Everything is hard when you’re in a startup and when you finally get the company of the ground – well – it gets even harder. Many startups will never need to worry about the first growth phase as they die and wither away long before that. Those few that do, will face a challenge that can easily make or break the company. As it often is the case, the first people to enter a startup are usually friends, classmates or family members of the founders. At the early stages this approach can have its benefits. It isn’t until the company starts to grow that things start to get complicated.
Recruiting is hard. And if you’re a startup it is even more so. However, recruiting is not the only personnel challenge that growing startups face. Recruiting should always be adjusted to the phase of growth that the company is going through, because at every phase the company is aiming to achieve different things. Are you recruiting to a 5-, 50- or 500-person company makes a huge difference. However, it’s not automatically the new-hires that cause the challenges, it’s also the old ones.
It’s not given that a person responsible of e.g. marketing in a 5-person startup is still the right person for the job, when the company has grown to a 500-person company and is looking to expand overseas. Yet, this is often how things plan out. Those who have been with the company the longest, are usually the ones holding the management positions when the company grows.
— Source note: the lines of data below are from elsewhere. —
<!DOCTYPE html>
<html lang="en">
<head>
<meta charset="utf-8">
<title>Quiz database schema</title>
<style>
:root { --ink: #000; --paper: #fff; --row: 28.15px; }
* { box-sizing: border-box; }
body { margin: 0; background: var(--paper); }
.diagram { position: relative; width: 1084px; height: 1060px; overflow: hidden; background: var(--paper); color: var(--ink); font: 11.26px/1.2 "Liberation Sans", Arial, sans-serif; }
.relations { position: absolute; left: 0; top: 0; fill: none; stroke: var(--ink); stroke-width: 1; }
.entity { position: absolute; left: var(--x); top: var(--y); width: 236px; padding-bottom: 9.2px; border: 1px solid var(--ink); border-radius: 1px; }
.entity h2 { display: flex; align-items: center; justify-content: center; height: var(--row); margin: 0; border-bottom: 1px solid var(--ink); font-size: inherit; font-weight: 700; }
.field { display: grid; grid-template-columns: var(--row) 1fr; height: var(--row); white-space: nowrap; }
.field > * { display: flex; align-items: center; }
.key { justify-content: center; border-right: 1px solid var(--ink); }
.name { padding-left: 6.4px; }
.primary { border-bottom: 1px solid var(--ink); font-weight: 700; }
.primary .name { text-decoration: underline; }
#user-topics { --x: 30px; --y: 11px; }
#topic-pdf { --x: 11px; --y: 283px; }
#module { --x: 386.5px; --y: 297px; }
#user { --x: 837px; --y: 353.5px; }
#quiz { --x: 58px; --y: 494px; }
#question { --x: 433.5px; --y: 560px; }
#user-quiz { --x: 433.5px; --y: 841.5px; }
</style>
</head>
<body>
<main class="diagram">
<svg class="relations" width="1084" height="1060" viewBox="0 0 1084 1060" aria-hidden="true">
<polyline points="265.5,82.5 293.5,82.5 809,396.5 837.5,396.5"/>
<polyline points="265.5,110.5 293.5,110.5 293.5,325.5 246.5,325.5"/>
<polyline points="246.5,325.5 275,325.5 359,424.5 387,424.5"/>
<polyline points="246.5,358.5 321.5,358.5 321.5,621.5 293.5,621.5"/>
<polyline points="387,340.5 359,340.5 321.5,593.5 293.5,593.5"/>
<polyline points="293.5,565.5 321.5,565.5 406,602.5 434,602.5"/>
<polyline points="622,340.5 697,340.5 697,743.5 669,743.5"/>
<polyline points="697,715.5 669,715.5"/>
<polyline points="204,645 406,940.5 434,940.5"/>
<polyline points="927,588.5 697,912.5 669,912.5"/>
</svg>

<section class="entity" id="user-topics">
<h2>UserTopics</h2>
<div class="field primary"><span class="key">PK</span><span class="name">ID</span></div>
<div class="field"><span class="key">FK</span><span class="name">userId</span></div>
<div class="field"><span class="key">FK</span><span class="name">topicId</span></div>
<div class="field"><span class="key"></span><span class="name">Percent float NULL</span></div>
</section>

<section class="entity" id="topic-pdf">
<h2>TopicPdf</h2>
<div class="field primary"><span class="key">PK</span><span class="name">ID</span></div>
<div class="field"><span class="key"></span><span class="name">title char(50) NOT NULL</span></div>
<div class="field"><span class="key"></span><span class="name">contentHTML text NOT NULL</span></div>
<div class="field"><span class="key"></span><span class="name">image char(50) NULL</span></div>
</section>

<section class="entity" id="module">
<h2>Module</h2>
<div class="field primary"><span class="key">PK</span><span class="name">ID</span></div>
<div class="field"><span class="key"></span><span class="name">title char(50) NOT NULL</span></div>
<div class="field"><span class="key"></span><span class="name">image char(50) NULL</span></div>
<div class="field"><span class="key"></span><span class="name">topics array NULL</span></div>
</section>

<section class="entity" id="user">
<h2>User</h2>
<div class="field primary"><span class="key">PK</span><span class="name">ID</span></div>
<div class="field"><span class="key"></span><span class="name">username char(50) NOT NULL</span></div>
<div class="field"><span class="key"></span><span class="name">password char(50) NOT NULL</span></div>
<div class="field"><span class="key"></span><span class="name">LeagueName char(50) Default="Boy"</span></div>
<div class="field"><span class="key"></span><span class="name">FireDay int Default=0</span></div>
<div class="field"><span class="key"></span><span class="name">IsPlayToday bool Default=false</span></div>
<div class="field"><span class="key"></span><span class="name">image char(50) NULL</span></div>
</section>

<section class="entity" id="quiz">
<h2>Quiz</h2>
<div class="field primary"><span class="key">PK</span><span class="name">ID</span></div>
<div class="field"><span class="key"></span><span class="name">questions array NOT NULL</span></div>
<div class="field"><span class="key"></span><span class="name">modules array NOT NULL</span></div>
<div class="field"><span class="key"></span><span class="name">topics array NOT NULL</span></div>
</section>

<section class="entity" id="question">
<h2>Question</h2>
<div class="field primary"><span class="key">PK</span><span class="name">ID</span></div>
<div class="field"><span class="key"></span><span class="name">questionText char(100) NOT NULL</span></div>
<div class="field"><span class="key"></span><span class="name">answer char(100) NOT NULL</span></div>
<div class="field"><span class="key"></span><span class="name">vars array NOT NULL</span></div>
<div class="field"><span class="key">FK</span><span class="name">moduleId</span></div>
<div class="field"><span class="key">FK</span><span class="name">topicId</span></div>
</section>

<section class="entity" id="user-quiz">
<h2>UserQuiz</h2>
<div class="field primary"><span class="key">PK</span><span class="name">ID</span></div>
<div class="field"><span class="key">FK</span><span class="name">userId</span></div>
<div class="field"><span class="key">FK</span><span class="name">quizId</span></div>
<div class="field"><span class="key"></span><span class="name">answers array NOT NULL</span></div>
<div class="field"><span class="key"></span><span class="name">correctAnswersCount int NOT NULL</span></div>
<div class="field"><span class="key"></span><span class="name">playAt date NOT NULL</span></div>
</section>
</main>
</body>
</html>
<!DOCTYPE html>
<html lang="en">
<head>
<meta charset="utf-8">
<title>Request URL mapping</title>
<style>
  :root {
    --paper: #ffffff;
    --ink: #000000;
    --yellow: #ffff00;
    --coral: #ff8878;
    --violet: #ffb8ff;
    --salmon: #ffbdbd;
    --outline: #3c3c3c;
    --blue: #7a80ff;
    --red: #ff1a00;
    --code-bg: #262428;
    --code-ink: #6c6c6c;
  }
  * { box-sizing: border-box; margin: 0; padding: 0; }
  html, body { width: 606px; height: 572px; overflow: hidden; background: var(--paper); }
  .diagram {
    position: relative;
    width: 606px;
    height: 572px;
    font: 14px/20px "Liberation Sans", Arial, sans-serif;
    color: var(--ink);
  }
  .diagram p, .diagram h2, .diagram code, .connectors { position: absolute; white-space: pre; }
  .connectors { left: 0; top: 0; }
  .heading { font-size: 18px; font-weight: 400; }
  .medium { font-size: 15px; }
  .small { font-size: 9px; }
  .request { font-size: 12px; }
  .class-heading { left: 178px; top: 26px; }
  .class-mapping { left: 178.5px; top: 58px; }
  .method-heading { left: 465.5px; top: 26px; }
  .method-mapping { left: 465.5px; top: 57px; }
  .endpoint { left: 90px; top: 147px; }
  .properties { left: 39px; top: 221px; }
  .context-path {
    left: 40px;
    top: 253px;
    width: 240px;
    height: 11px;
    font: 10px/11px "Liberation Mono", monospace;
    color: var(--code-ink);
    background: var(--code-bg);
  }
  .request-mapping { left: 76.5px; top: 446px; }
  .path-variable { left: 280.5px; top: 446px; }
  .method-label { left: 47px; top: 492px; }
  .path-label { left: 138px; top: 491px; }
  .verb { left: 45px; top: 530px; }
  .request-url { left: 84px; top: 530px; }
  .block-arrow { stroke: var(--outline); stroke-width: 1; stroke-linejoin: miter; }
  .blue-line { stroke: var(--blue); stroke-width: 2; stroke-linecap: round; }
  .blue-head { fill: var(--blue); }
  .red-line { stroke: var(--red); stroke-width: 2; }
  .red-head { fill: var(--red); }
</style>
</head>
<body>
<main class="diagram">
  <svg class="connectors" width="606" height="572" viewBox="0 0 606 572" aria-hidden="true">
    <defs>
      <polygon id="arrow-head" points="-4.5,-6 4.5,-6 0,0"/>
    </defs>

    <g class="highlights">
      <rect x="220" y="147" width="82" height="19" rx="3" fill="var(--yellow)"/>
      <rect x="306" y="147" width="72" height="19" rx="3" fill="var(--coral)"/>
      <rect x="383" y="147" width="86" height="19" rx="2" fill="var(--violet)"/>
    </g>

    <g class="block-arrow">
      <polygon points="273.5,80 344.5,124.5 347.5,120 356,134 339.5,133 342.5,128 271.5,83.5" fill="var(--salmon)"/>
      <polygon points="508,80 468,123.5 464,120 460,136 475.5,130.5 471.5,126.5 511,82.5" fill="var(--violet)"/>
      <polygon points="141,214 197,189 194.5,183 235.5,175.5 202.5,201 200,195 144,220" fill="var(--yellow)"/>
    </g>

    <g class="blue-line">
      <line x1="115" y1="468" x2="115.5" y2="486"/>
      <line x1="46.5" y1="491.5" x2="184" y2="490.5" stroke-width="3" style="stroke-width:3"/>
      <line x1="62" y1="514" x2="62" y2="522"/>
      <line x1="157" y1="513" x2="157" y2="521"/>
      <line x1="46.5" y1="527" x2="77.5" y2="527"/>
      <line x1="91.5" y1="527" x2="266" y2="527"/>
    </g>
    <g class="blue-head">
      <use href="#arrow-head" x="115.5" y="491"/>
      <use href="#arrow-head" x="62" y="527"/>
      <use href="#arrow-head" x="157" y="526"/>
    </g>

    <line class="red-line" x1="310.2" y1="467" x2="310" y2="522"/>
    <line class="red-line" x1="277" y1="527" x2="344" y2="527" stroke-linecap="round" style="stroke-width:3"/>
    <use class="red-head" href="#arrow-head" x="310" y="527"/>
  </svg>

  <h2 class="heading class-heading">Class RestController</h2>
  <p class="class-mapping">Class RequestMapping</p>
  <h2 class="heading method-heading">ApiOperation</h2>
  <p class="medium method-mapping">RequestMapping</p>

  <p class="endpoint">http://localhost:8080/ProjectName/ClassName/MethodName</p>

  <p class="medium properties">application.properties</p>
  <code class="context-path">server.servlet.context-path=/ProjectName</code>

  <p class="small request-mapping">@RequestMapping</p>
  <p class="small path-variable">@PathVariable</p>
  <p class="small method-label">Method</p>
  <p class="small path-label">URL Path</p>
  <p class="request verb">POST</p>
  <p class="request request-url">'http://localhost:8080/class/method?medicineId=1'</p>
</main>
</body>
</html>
It’s true that these persons have often grown into these positions and in-a-way earned them. Point is that this races the importance of getting those very first hires absolutely correct to a whole new level.
Hiring the best talent is always hard. Regardless, the bar should be set very high from the beginning. There should be a very clear vision for what the company will look like as the first hires will set the culture and define the company. It’s also important to understand what are the non-negotiable qualifications for each position the company is trying to fill. And then the company should stick to them. The thing is that this might be somewhat easy up until to the point when it starts to feel impossible. At this point it’s easy to start making compromises just to fill the position – never make this mistake. “No hire” is still always better than bad hire. “No hire” can slow the growth but bad hire can kill a company.
With all this said. It’s well justified to use a recruiter (internal or external) from the very beginning. In essence an amazing recruiter is just as essential to a startup’s success than an amazing programmer.